“Change the World…deliver good governance.” Not exactly a slogan to set the pulse racing, is it? But “Change the World…eradicate poverty/modern slavery/sexual abuse/famine/disease”? Now you’re talking!
Instinctively, as those working in charities or as volunteers, we want to do things that make a difference, that we feel count towards delivering our charity’s goals. And all too often it doesn’t feel like the “back room” stuff is up there.
But the reality is that the better a charity is run, the more effective it will be in doing the things it was set up to do in the first place.
And that starts at the top, with the trustees. Trustees who are engaged and committed, who devote time to their responsibilities and prepare well for meetings will deliver a clear strategy for the charity, set a sound business plan, clearly delegate the delivery of those to the CEO and others in the senior leadership, and exercise effective oversight. A clear understanding of the duties and responsibilities of trustees will ensure that the CEO feels empowered to do the job for which they were recruited, rather than feeling they are being “micro managed”. And trustees will “set the tone” for what goes on at the charity. They will adopt practical, sensible policies and procedures which reflect current law and best practice and are appropriate to their organisation and its staff, volunteers, beneficiaries – and just as importantly, they will “live by” those policies and expect everyone else in the organisation to do so, too.
If the trustees don’t do that then it will all too quickly become apparent to others who will conclude it doesn’t matter: standards slip, in minor ways at first – but potentially in more significant and damaging ways, too. Reputational damage can soon follow.
This all matters to staff, volunteers and beneficiaries – but it matters to potential supporters and donors too. Those with money to give, be they individuals or grant making charities, are much more likely these days to “do their homework”. It may seem a small thing, but the fact that the accounts and annual return are filed a few days late gets noticed, and people form impressions of an organisation very quickly.
Grant making charities will want to know that you have the relevant policies and procedures in place; they do not want to see their own good name tarnished by governance failings in organisations they support.

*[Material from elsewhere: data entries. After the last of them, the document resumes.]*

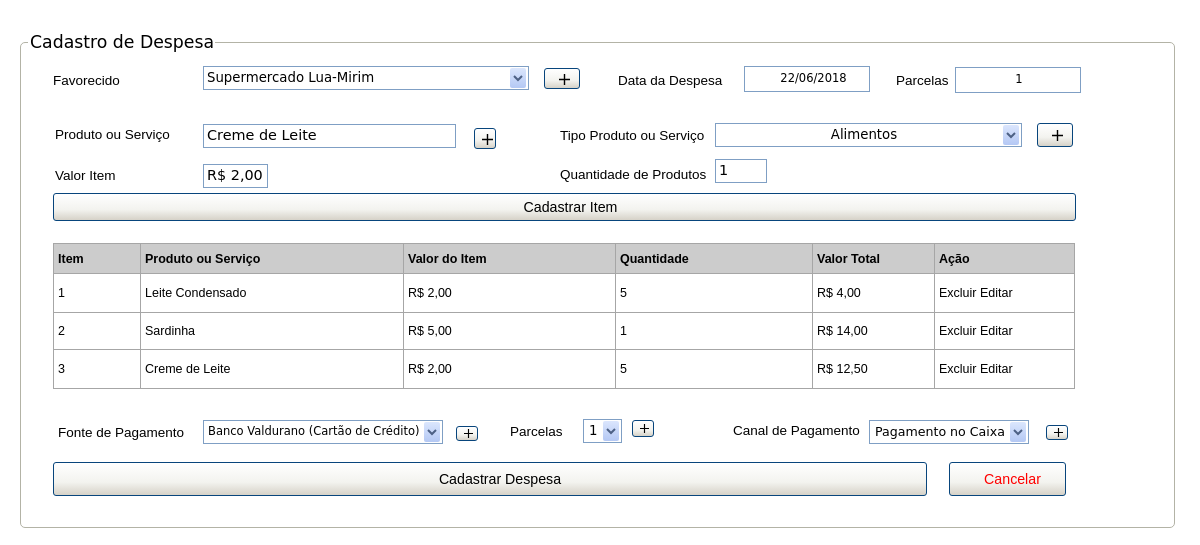
<!DOCTYPE html>
<html lang="pt-BR">
<head>
<meta charset="utf-8">
<title>Cadastro de Despesa</title>
<style>
:root {
  --ink: #000;
  --paper: #fff;
  --frame: #b3b3a6;
  --field-line: #7f9fc4;
  --button-line: #08457c;
  --button-top: #fff;
  --button-mid: #f3f3ef;
  --button-end: #d6d2c8;
  --arrow-top: #dbe6fd;
  --arrow-end: #b4c8f4;
  --arrow-ink: #4d6185;
  --table-line: #a6a6a6;
  --table-head: #ccc;
  --danger: #f00;
  --label-font: "Liberation Sans", Arial, sans-serif;
  --value-font: "DejaVu Sans", Verdana, sans-serif;
}
* { box-sizing: border-box; margin: 0; }
body {
  width: 1200px; height: 545px; overflow: hidden;
  background: var(--paper); color: var(--ink);
  font: 13.5px var(--label-font); white-space: nowrap;
}
.frame {
  position: relative; width: 1155px; height: 486px; margin: 0 0 0 20px; top: 42px;
  padding: 23px 0 0 32px; border: 1px solid var(--frame); border-radius: 5px;
}
.frame-title {
  position: absolute; left: 7px; top: -13px; padding: 0 1px 0 2px;
  background: var(--paper); font: 17.3px/24px var(--value-font);
}
.form { display: grid; grid-template-rows: 57px 36px 34px 50px 176px 43px 34px; width: 1030px; }
.row { display: grid; align-items: start; }
.payee { grid-template-columns: 150px 341px 74px 126px 152px 59px 126px; }
.product { grid-template-columns: 150px 271px 86px 155px 322px 36px; }
.amount { grid-template-columns: 150px 357px 155px 52px; }
.payment { grid-template-columns: 150px 253px 54px 73px 49px 101px 136px 177px 22px; }
.actions { grid-template-columns: 896px 118px; }

.label { height: 24px; line-height: 24px; margin-top: var(--y, 0); padding-left: var(--inset, 0); }
.field, .button {
  position: relative; display: flex; align-items: center;
  width: var(--w); height: var(--h, 25px); margin-top: var(--y, 0);
}
.field {
  padding-left: var(--inset, 3px); border: 1px solid var(--field-line);
  background: var(--paper); font: 13.3px var(--value-font);
}
.field span { position: relative; top: -1px; }
.large { font-size: 14.4px; }
.medium { font-size: 12.6px; }
.small { font-size: 11.5px; }
.centered { justify-content: center; padding-left: 0; }
.arrow { position: absolute; right: 2px; top: 50%; width: 16px; height: 20px; margin-top: -10px; }

.button {
  justify-content: center; border: 1px solid var(--button-line); border-radius: 3px;
  background: linear-gradient(var(--button-top), var(--button-mid) 60%, var(--button-end));
  font-size: 14.2px;
}
.add { padding: 1px 0 0 4px; }
.add svg { flex: none; width: 11px; height: 11px; }
.add.low { padding: 0 0 0 3px; }
.add.low svg { width: 9px; height: 9px; }
.cancel { color: var(--danger); padding-left: 10px; }

.items {
  width: 1021px; height: 146px; table-layout: fixed; border-collapse: collapse; font-size: 12.5px;
}
.items th, .items td { padding: 0 4px; border: 1px solid var(--table-line); text-align: left; }
.items th { height: 30px; background: var(--table-head); }
.items td { height: 39px; }
.items tr:nth-child(2) td { height: 37px; }
.defs { position: absolute; width: 0; height: 0; }
</style>
</head>
<body>
<svg class="defs" aria-hidden="true">
  <defs>
    <linearGradient id="arrow-fill" x2="0" y2="1">
      <stop stop-color="var(--arrow-top)"/><stop offset="1" stop-color="var(--arrow-end)"/>
    </linearGradient>
    <symbol id="plus" viewBox="0 0 11 11">
      <path d="M5.5 0V11M0 5.5H11" stroke="var(--ink)" stroke-width="1.4"/>
    </symbol>
    <symbol id="drop" viewBox="0 0 16 20">
      <rect width="16" height="20" rx="2" fill="url(#arrow-fill)"/>
      <path d="M4 8l4 4 4-4" fill="none" stroke="var(--arrow-ink)" stroke-width="2"/>
    </symbol>
  </defs>
</svg>

<main class="frame">
  <h1 class="frame-title">Cadastro de Despesa</h1>
  <div class="form">
    <div class="row payee">
      <span class="label" style="--y:3px">Favorecido</span>
      <div class="field" style="--w:326px;--h:24px"><svg class="arrow"><use href="#drop"/></svg><span>Supermercado Lua-Mirim</span></div>
      <div class="button add" style="--w:36px;--h:21px;--y:2px"><svg><use href="#plus"/></svg></div>
      <span class="label" style="--y:3px">Data da Despesa</span>
      <div class="field small centered" style="--w:126px;--h:26px;padding-left:13px"><span>22/06/2018</span></div>
      <span class="label" style="--y:3px">Parcelas</span>
      <div class="field small centered" style="--w:126px;--h:26px;--y:1px;padding-left:2px"><span>1</span></div>
    </div>

    <div class="row product">
      <span class="label" style="--inset:2px">Produto ou Serviço</span>
      <div class="field large" style="--w:253px;--h:24px;--y:1px"><span>Creme de Leite</span></div>
      <div class="button add" style="--w:22px;--h:21px;--y:5px"><svg><use href="#plus"/></svg></div>
      <span class="label" style="--y:1px">Tipo Produto ou Serviço</span>
      <div class="field centered" style="--w:307px;--h:24px;padding-right:9px"><svg class="arrow"><use href="#drop"/></svg><span>Alimentos</span></div>
      <div class="button add" style="--w:36px;--h:24px"><svg><use href="#plus"/></svg></div>
    </div>

    <div class="row amount">
      <span class="label" style="--inset:2px;--y:5px">Valor Item</span>
      <div class="field large" style="--w:65px;--h:24px;--y:5px"><span>R$ 2,00</span></div>
      <span class="label" style="--y:4px">Quantidade de Produtos</span>
      <div class="field large" style="--w:52px;--h:24px"><span>1</span></div>
    </div>

    <div class="button" style="--w:1023px;--h:28px;padding-left:12px">Cadastrar Item</div>

    <table class="items">
      <colgroup>
        <col style="width:87px"><col style="width:263px"><col style="width:212px">
        <col style="width:197px"><col style="width:122px"><col style="width:140px">
      </colgroup>
      <thead>
        <tr><th>Item</th><th>Produto ou Serviço</th><th>Valor do Item</th><th>Quantidade</th><th>Valor Total</th><th>Ação</th></tr>
      </thead>
      <tbody>
        <tr><td>1</td><td>Leite Condensado</td><td>R$ 2,00</td><td>5</td><td>R$ 4,00</td><td>Excluir Editar</td></tr>
        <tr><td>2</td><td>Sardinha</td><td>R$ 5,00</td><td>1</td><td>R$ 14,00</td><td>Excluir Editar</td></tr>
        <tr><td>3</td><td>Creme de Leite</td><td>R$ 2,00</td><td>5</td><td>R$ 12,50</td><td>Excluir Editar</td></tr>
      </tbody>
    </table>

    <div class="row payment">
      <span class="label" style="--inset:5px;--y:2px">Fonte de Pagamento</span>
      <div class="field small" style="--w:240px;--h:24px;--y:1px;--inset:4px"><svg class="arrow"><use href="#drop"/></svg><span>Banco Valdurano (Cartão de Crédito)</span></div>
      <div class="button add low" style="--w:22px;--h:15px;--y:7px"><svg><use href="#plus"/></svg></div>
      <span class="label" style="--y:1px">Parcelas</span>
      <div class="field" style="--w:39px;--h:24px;--inset:5px"><svg class="arrow"><use href="#drop"/></svg><span>1</span></div>
      <div class="button add low" style="--w:22px;--h:17px;--y:1px"><svg><use href="#plus"/></svg></div>
      <span class="label">Canal de Pagamento</span>
      <div class="field medium" style="--w:160px;--h:24px;--y:1px;--inset:5px"><svg class="arrow"><use href="#drop"/></svg><span>Pagamento no Caixa</span></div>
      <div class="button add low" style="--w:22px;--h:15px;--y:6px"><svg><use href="#plus"/></svg></div>
    </div>

    <div class="row actions">
      <div class="button" style="--w:874px;--h:34px;padding-left:20px">Cadastrar Despesa</div>
      <div class="button cancel" style="--w:117px;--h:34px">Cancelar</div>
    </div>
  </div>
</main>
</body>
</html>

It can never be the case in our charitable endeavours that “the ends justify the means”. We need to do, and be seen to do, “the right thing in the right way”. That was the ICO’s mantra in relation to GDPR – but it applies equally to everything we do.
So what practical steps can we take? A few things: make sure your governing document is up-to-date and gives you the powers you need to deliver your objects; make sure your trustees receive regular training on charity law and practice (lots of law firms, accountants and investment managers provide courses, often for free); regularly review your policies and procedures to make sure they are up-to-date and relevant to what you are doing – and that they are being implemented in practice; assess the quality of your governance by using the charity governance code; if there are tensions between the leadership team and the trustees, don’t let them fester – seek external help and advice, legal or otherwise.
Good governance really does help good stuff get done!
Gordon Reid is a partner and head of charities at Moore Barlow. He serves as a trustee for a number of charities. He will be taking part in a session at Faith Charities Week tomorrow morning giving a legal update on governance, safeguarding and HR issues.